Below the two enthusiast options, we have the Ryzen 7 7700X, a processor with 8 cores and 16 threads running at a 4.5GHz base frequency with boosts of up to 5.4GHz. It has a total cache of 40MB and a 105W TDP. Notably, the Ryzen 5 7600X also has a rated TDP of 105W, up from the Ryzen 5 5600X’s 65W. It has 6 cores and 12 threads clocked at a base speed of 4.7GHz, with boost speeds up to 5.3GHz. It also has 38MB of total cache, and AMD says you can expect up to 40% improvements in gaming on their midrange option compared to the last generation Ryzen 5 5600X. In fact, AMD even claims it has better gaming and single core performance than the Intel Core i9-12900K.

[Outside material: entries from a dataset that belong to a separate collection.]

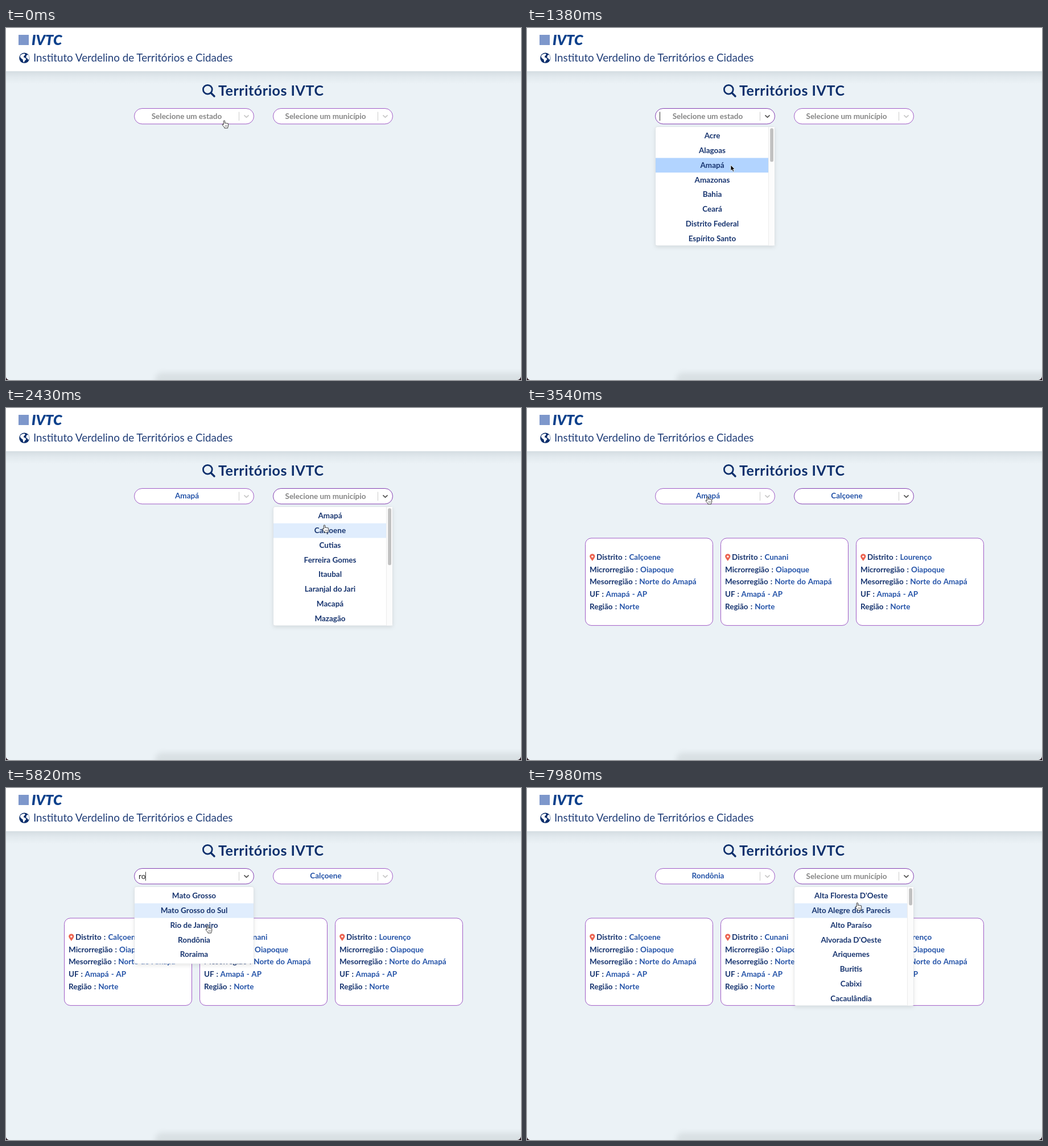
Recreate the animation shown at these times as an HTML page. Size 905 by 619 pixels, loop 8000 ms.

```html
<!DOCTYPE html>
<html lang="pt-BR">
<head>
<meta charset="utf-8">
<title>Territórios</title>
<style>
html, body { margin: 0; width: 100%; height: 100%; overflow: hidden; background: #ebf2f6; }
svg { display: block; width: 100vw; height: 100vh; }
text { font: 700 13.5px Lato, "Open Sans", sans-serif; fill: #17346f; white-space: pre; }
.mid { text-anchor: middle; }
.hint { fill: #858585; }
.value { fill: #2453a8; }
.light { fill: #fff; }
.typed { font-weight: 400; fill: #222; }
.brand { font: italic 900 25px Lato, sans-serif; fill: #0d418c; }
.name { font-weight: 400; font-size: 18.75px; fill: #213e78; }
.title { font-size: 25px; letter-spacing: .55px; fill: #0d2f6c; }
.card { word-spacing: .8px; }
</style>
</head>
<body>
<svg viewBox="0 0 905 619" xmlns="http://www.w3.org/2000/svg">
  <defs>
    <linearGradient id="fade" x2="0" y2="1">
      <stop offset="0" stop-color="#8d9aa3" stop-opacity=".24"/>
      <stop offset=".45" stop-color="#8d9aa3" stop-opacity=".1"/>
      <stop offset="1" stop-color="#8d9aa3" stop-opacity="0"/>
    </linearGradient>
    <filter id="soft" x="-10%" y="-80%" width="120%" height="260%"><feGaussianBlur stdDeviation="5"/></filter>
    <filter id="drop" x="-10%" y="-10%" width="120%" height="125%">
      <feDropShadow dx="0" dy="2.5" stdDeviation="3.5" flood-opacity=".1"/>
    </filter>
  </defs>
  <rect width="905" height="619" fill="#ebf2f6"/>
  <rect x="262" y="606" width="680" height="40" rx="12" fill="#b4bbbe" opacity=".32" filter="url(#soft)"/>
  <path d="M0 614v5h5q-4-1-5-5ZM905 613v6h-6q5-1 6-6Z" fill="#2b1720"/>
  <rect y="76" width="905" height="22" fill="url(#fade)"/>
  <rect width="905" height="76" fill="#fff"/>
  <rect x="22" y="12" width="18" height="18" fill="#7d97cb"/>
  <text class="brand" x="45" y="30">IVTC</text>
  <circle cx="32.3" cy="52.7" r="9.1" fill="#0d2f6c"/>
  <path d="M25.2 48.5 28 46l4.5-1 1.4 2-2.4 2.2-.6 2.2 2.8 1 1.9 2.4-3 3.4-.9 2.2-1.7-1.4-.4-3.5-2.9-1.9-1.8-2.6ZM36 48l3-1.3 1.7 3.8v4.2l-1.6 1.4-1.6-2.6-2.3-1.5Z" fill="#fff"/>
  <text class="name" x="48" y="59">Instituto Verdelino de Territórios e Cidades</text>
  <g fill="none" stroke="#0d2f6c">
    <circle cx="354.3" cy="108.2" r="7.9" stroke-width="2.8"/>
    <path d="m360.2 114.2 5.8 5.8" stroke-width="3.4" stroke-linecap="round"/>
  </g>
  <text class="title" x="373" y="119">Territórios IVTC</text>
  <g id="scene"></g>
  <g id="pointer"></g>
</svg>
<script>
const LOOP = 8000, ROW = 25.75, TOP = 177, SHIFT = 244, BLINK = 450;
const scene = document.getElementById('scene');
const pointer = document.getElementById('pointer');
const pen = document.createElement('canvas').getContext('2d');

const STATES = ('Acre,Alagoas,Amapá,Amazonas,Bahia,Ceará,Distrito Federal,Espírito Santo,Goiás,' +
  'Maranhão,Mato Grosso,Mato Grosso do Sul,Minas Gerais,Pará,Paraíba,Paraná,Pernambuco,Piauí,' +
  'Rio de Janeiro,Rio Grande do Norte,Rio Grande do Sul,Rondônia,Roraima,Santa Catarina,' +
  'São Paulo,Sergipe,Tocantins').split(',');
const AMAPA = 'Amapá,Calçoene,Cutias,Ferreira Gomes,Itaubal,Laranjal do Jari,Macapá,Mazagão'.split(',');
const RONDONIA = ("Alta Floresta D'Oeste,Alto Alegre dos Parecis,Alto Paraíso,Alvorada D'Oeste," +
  'Ariquemes,Buritis,Cabixi,Cacaulândia').split(',');

// Pointer path: time, x, y
const PATH = [
  [0, 383.5, 163], [90, 383.5, 163], [420, 371, 158], [480, 371, 159], [810, 358, 241],
  [1440, 358, 241], [1860, 575, 158], [2100, 574, 160], [2270, 577, 327], [2430, 559.5, 206],
  [2670, 559, 209], [2940, 559, 209], [3540, 317.5, 156], [3720, 317.5, 156], [3960, 339, 155],
  [4440, 339, 155], [4740, 441, 360], [5300, 441, 360], [5340, 441, 272], [5550, 441, 272],
  [5740, 385, 212], [5820, 354.5, 242], [6210, 336, 268], [6720, 336, 268], [7020, 538, 191],
  [7290, 573, 157], [7410, 573, 158], [7680, 584, 332], [7980, 580.5, 202], [8000, 580.5, 202]
];

const within = (t, a, b) => t >= a && t < b;

function pointerAt(t) {
  const i = Math.max(1, PATH.findIndex(p => p[0] > t));
  const [t0, x0, y0] = PATH[i - 1], [t1, x1, y1] = PATH[i];
  const p = Math.min(1, Math.max(0, (t - t0) / (t1 - t0)));
  const k = p * p * (3 - 2 * p);
  return [x0 + (x1 - x0) * k, y0 + (y1 - y0) * k];
}

function stateAt(t) {
  const typed = within(t, 4500, 6720) ? (t < 4680 ? 'r' : 'ro') : '';
  const s = {
    typed,
    values: [t < 1440 ? '' : t < 6720 ? 'Amapá' : 'Rondônia', within(t, 2910, 6720) ? 'Calçoene' : ''],
    focus: t < 450 ? -1 : within(t, 1950, 3720) || t >= 7380 ? 1 : 0,
    pressed: within(t, 1320, 1440) || within(t, 2850, 2910) || within(t, 6660, 6720),
    menu: null
  };
  if (within(t, 450, 1440) || within(t, 3720, 6720)) {
    const items = STATES.filter(n => n.toLowerCase().includes(typed));
    s.menu = { side: 0, items, total: items.length };
  } else if (within(t, 1950, 2910)) s.menu = { side: 1, items: AMAPA, total: 16 };
  else if (t >= 7380) s.menu = { side: 1, items: RONDONIA, total: 52 };
  return s;
}

const text = (x, y, cls, str) => `<text x="${x}" y="${y}" class="${cls}">${str}</text>`;

function caretOn(t) {
  const base = [7380, 4680, 4500, 3720, 1950, 450].find(b => t >= b);
  return base !== undefined && Math.floor((t - base) / BLINK) % 2 === 0;
}

function drawSelect(side, s, t) {
  const x = side * SHIFT, on = s.focus === side, typed = side ? '' : s.typed;
  const hint = side ? 'Selecione um município' : 'Selecione um estado';
  let out = `<rect x="${x + 225.5}" y="141.5" width="210" height="27.3" rx="13.6" fill="#fff"
    stroke="${on ? '#8440b2' : '#a05cc6'}"/>
    <path d="M${x + 409.5} 147.5v15.5" stroke="#ccc"/>
    <path d="m${x + 419} 153.8 3.5 3.4 3.5-3.4" fill="none" stroke="${on ? '#555' : '#c8c8c8'}"
    stroke-width="1.8" stroke-linecap="round" stroke-linejoin="round"/>`;
  if (typed) out += text(233, 159.5, 'typed', typed);
  else if (s.values[side]) out += text(x + 318, 159, 'mid value', s.values[side]);
  else out += text(x + 317.5, 159.5, 'mid hint', hint);
  if (on && caretOn(t)) {
    pen.font = '400 13.5px Lato, "Open Sans", sans-serif';
    const cx = x + 233.5 + (typed && pen.measureText(typed).width - .5);
    out += `<path d="M${cx} 147.5v15.5" stroke="#333"/>`;
  }
  return out;
}

function hoverRow(t, m, s, rows) {
  const [x, y] = pointerAt(Math.max(0, t - 40));
  const row = Math.floor((y - TOP) / ROW), left = 226 + m.side * SHIFT;
  if (row >= 0 && row < rows && x > left && x < left + 209) return row;
  return Math.max(0, m.items.indexOf(s.values[m.side]));
}

function drawMenu(s, t) {
  const m = s.menu;
  if (!m) return '';
  const x = 226 + m.side * SHIFT, rows = Math.min(8, m.items.length);
  const long = m.total > 8, w = long ? 199 : 209, h = long ? 208.5 : rows * ROW + 6;
  const hover = hoverRow(t, m, s, rows);
  let out = `<rect x="${x - .5}" y="173.5" width="210" height="${h + 1}" rx="3.5" fill="#d5d9dd" filter="url(#drop)"/>
    <rect x="${x}" y="174" width="209" height="${h}" rx="3" fill="#fff"/>`;
  m.items.slice(0, rows).forEach((name, i) => {
    const y = TOP + i * ROW, chosen = name === s.values[m.side];
    const height = Math.min(ROW, 174 + h - y);
    const fill = i === hover && s.pressed ? '#b2d4ff' : chosen ? '#2684ff' : i === hover ? '#e0edfd' : '';
    if (fill) out += `<rect x="${x}" y="${y}" width="${w}" height="${height}" fill="${fill}"/>`;
    out += text(x + w / 2, y + 17.4, chosen ? 'mid light' : 'mid', name);
  });
  if (long) {
    const thumb = 206 * 206 / (m.total * ROW + 6) - 1.5;
    out += `<rect x="${x + w}" y="174" width="10" height="${h}" fill="#fcfcfc"/>
      <path d="M${x + w - .5} 174v${h}" stroke="#ececec"/>
      <rect x="${x + 201.2}" y="176.3" width="5.8" height="${thumb}" rx="2.9" fill="#c1c1c1"/>`;
  }
  return out;
}

function drawCard(name, i) {
  const x = 102.5 + i * 238;
  const lines = [['Distrito', name], ['Microrregião', 'Oiapoque'], ['Mesorregião', 'Norte do Amapá'],
    ['UF', 'Amapá - AP'], ['Região', 'Norte']];
  return `<rect x="${x}" y="228.9" width="224" height="153.5" rx="10.5" fill="#fff" stroke="#a05cc6"/>
    <path d="M${x + 12.3} 269q-4.7-5.7-4.7-7.9a4.7 4.7 0 0 1 9.4 0q0 2.2-4.7 7.9Z" fill="#ec6350"/>
    <circle cx="${x + 12.3}" cy="261.2" r="1.7" fill="#fff"/>` +
    lines.map(([label, value], n) => text(x + (n ? 7.5 : 19.5), 267 + n * 21.65, 'card',
      `${label} : <tspan class="value">${value}</tspan>`)).join('');
}

function drawPointer(s, t) {
  const [x, y] = pointerAt(t), m = s.menu;
  const inSide = side => x > 225 + side * SHIFT && x < 436 + side * SHIFT;
  const overSelect = y > 141 && y < 170 && (inSide(0) || inSide(1));
  const overMenu = m && inSide(m.side) && y > 173 && y < TOP + Math.min(8, m.items.length) * ROW;
  const hand = !s.pressed && (overSelect || overMenu);
  const shape = hand
    ? `<path d="M-1.2 7V1a1.2 1.2 0 0 1 2.4 0V4.7a1.1 1.1 0 0 1 2.1.1 1.1 1.1 0 0 1 2 .5 1 1 0 0 1 1.9.6V9q0 1.4-1 2.6V13H.3v-1.3Q-2 9.5-3.3 7.3q-.3-1.5 1-1.3Z"
        fill="#fff" stroke="#222" stroke-width=".9" stroke-linejoin="round"/>
       <path d="M1.7 8v2.6M3.3 8v2.6M4.9 8v2.6" stroke="#444" stroke-width=".6"/>`
    : `<path d="M0 0V10.2L2.3 8.1 4 11.8 5.8 11 4.2 7.5H7.2Z" fill="#000" stroke="#fff" stroke-width=".8"/>`;
  return `<g transform="translate(${x} ${y})">${shape}</g>`;
}

function render(t) {
  const s = stateAt(t);
  const cards = t >= 3030 ? ['Calçoene', 'Cunani', 'Lourenço'].map(drawCard).join('') : '';
  scene.innerHTML = cards + drawSelect(0, s, t) + drawSelect(1, s, t) + drawMenu(s, t);
  pointer.innerHTML = drawPointer(s, t);
}

const start = performance.now();
function tick() {
  render((performance.now() - start) % LOOP);
  requestAnimationFrame(tick);
}
tick();
</script>
</body>
</html>
```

These four processors will all be made available globally from 27 Sept onwards. AMD also expects supply to keep up with demand this time, hopefully avoiding a repeat of the Ryzen 5000 launch when there was a shortage of processors. Here’s how much the first batch of Ryzen 7000 processors will cost:

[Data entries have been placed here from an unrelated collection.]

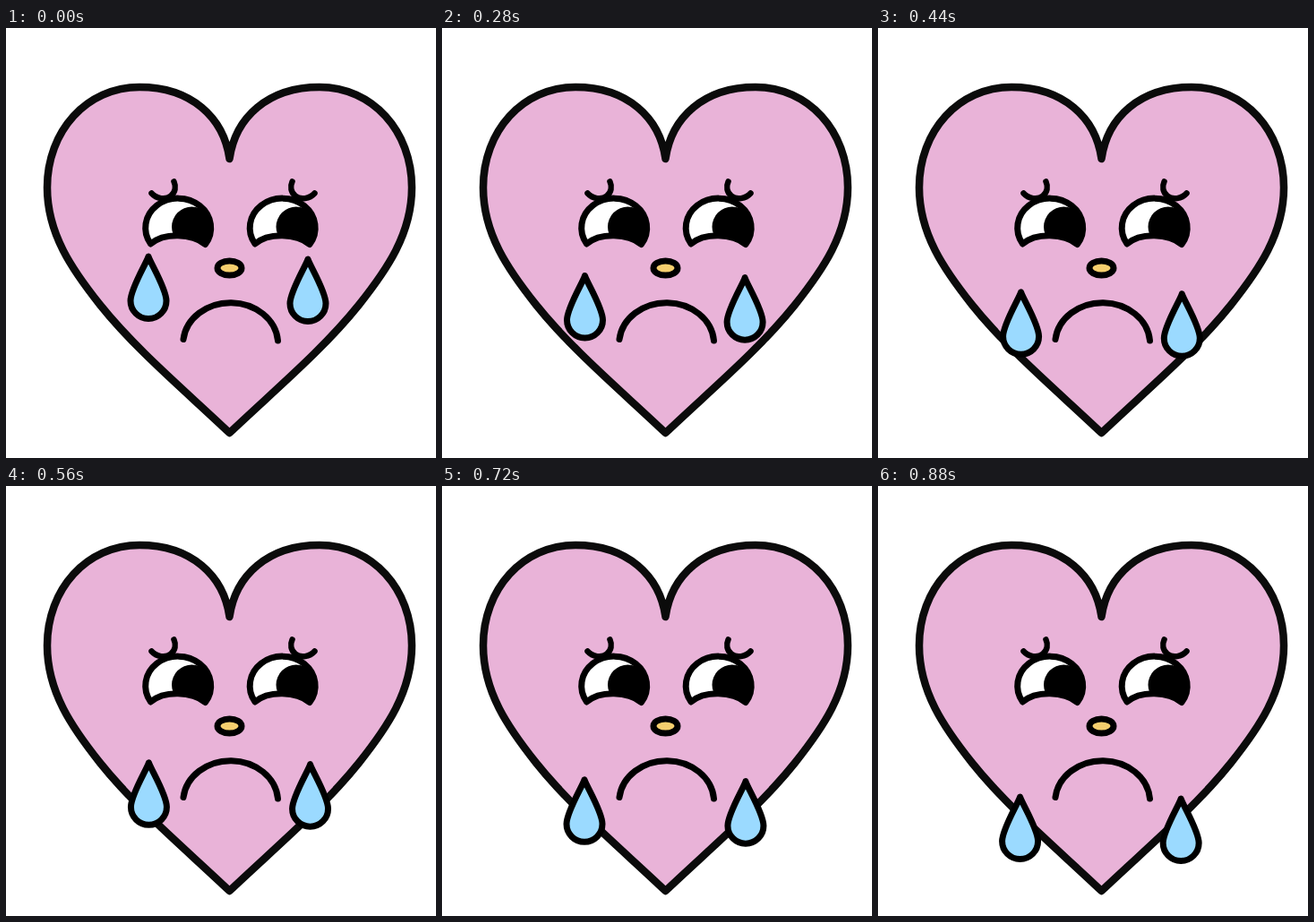
An HTML page for the animation above (920 ms loop, 480 by 480 pixels).

```html
<!DOCTYPE html>
<html lang="en">
<head>
<meta charset="utf-8">
<title>Crying heart</title>
<style>
  html, body { margin: 0; width: 100%; height: 100%; overflow: hidden; background: #fff; }
  svg { display: block; width: 100%; height: 100%; }
</style>
</head>
<body>
<svg viewBox="0 0 480 480" fill="none" stroke="#000" stroke-width="7" stroke-linecap="round" stroke-linejoin="round">
  <defs>
    <g id="eye">
      <path id="lid" fill="#fff" d="M161.5 241A36.5 33 0 1 1 222.5 241.5C208 229 176 228 161.5 241Z"/>
      <circle cx="207.5" cy="222" r="22.5" fill="#000" stroke="none" clip-path="url(#eyeClip)"/>
    </g>
    <clipPath id="eyeClip"><use href="#lid"/></clipPath>
    <path id="brow" stroke-width="6.5" d="M162.500 184.500C168 190.500 178 192.500 184 187.500C189 183.500 190 177 187.500 171.500"/>
    <path id="drop" fill="#9bdaff" d="M0 0C-2 7-20 36-20 49.500A20 20 0 0 0 20 49.500C20 36 2 7 0 0Z"/>
  </defs>

  <path fill="#e9b3d8" stroke="#0b0b0b" stroke-width="8.500" d="M249.500 146C243 100 207 66 149 66C90 66 46 115 46 178C46 230 74 270 105 309C145 359 200 405 249.500 452C299 405 354 359 394 309C425 270 453 230 453 178C453 115 409 66 350 66C292 66 256 100 249.500 146Z"/>

  <use href="#brow"/>
  <use href="#brow" transform="translate(507 0) scale(-1 1)"/>
  <use href="#eye"/>
  <use href="#eye" x="116.500"/>
  <ellipse cx="249.500" cy="268" rx="13.500" ry="8" fill="#f5cf6e"/>
  <path d="M198 347.500A53 46 0 0 1 303.500 349"/>

  <use id="left" href="#drop"/>
  <use id="right" href="#drop"/>
</svg>
<script>
  const LOOP = 920, HOLD = 120, STEP = 40, STEPS = 20;
  const left = document.getElementById('left');
  const right = document.getElementById('right');

  const place = (el, x, y) => el.setAttribute('transform', `translate(${x} ${y})`);

  function draw(ms) {
    const t = ms % LOOP;
    const n = t < HOLD ? 0 : 1 + Math.floor((t - HOLD) / STEP);
    const u = n / STEPS;
    // Nearly steady fall with a slight sideways sway
    place(left, 159 + 0.6 * Math.sin(n * Math.PI / 16), 255 + 92 * u ** 1.05);
    place(right, 338 + u - Math.cos(n * Math.PI / 11), 258 + 91 * u ** 1.07);
  }

  let start;
  function tick(now) {
    start ??= now;
    draw(now - start);
    requestAnimationFrame(tick);
  }
  draw(0);
  requestAnimationFrame(tick);
</script>
</body>
</html>
```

- AMD Ryzen 9 7950X, 16C/32T, 4.5GHz/5.7GHz, 80MB, 170W – USD699 (~RM3,132.57)
- AMD Ryzen 9 7900X, 12C/24T, 4.7GHz/5.6GHz, 76MB, 170W – USD549 (~RM2,460.34)
- AMD Ryzen 7 7700X, 8C/16T, 4.5GHz/5.4GHz, 40MB, 105W – USD399 (~RM1,788.12)
- AMD Ryzen 5 7600X, 6C/12T, 4.7GHz/5.3GHz, 38MB, 105W – USD299 (~RM1,339.97)
Another thing to note about these new processors is that they’ll all be using the new AMD Socket AM5 platform, bidding farewell to the AM4 platform that had served AMD users for so long. The biggest update here of course is the switch to a land grid array socket instead of the classic pin grid array setup, moving the pins from the bottom of the CPU chip to the motherboard socket. It’s basically just moving to what Intel’s been doing for years now, and the main benefit here is that it’ll likely reduce accidental damage to the pins when you’re not careful. You’ll also apparently be able to use most AM4 coolers with AM5 too.
As for the actual Socket AM5 motherboard chipsets themselves, there will be four chipsets at launch, namely:
- AMD X670 Extreme
- AMD X670
- AMD B650 Extreme
- AMD B650
It mostly follows the traditional nomenclature for AMD motherboards, with the X-series chipsets meant for enthusiasts looking to do extreme overclocking and the like, while the B-series chipsets will still allow CPU and RAM overclocking but are designed mostly for mainstream users in mind. They will all support quad channel DDR5 and will come with at least one PCIe 5.0 slot for M.2 storage. The two ‘Extreme’ chipsets will also have PCIe 5.0 for the graphics card slot, while the non-Extreme boards will come with PCIe 4.0 slots instead.
The two X670 boards will be available globally together with the Ryzen 7000 processors on 27 September, while the other two B650 boards will be available sometime in October. Also, AMD is promising support for AM5 at least until 2025, so we’ll be seeing at least a few more generations of Ryzen on AM5 still.
Another thing worth mentioning is that AMD is also now offering the new Extended Profiles for Overclocking (EXPO) standard. Basically, if you’re already familiar with the Intel XMP memory overclocking feature, AMD’s EXPO is a similar thing except optimised and tuned specifically for Ryzen 7000. AMD says there will be at least 15 memory kits with EXPO support debuting on 27 September too, with speeds of up to DDR5-6400.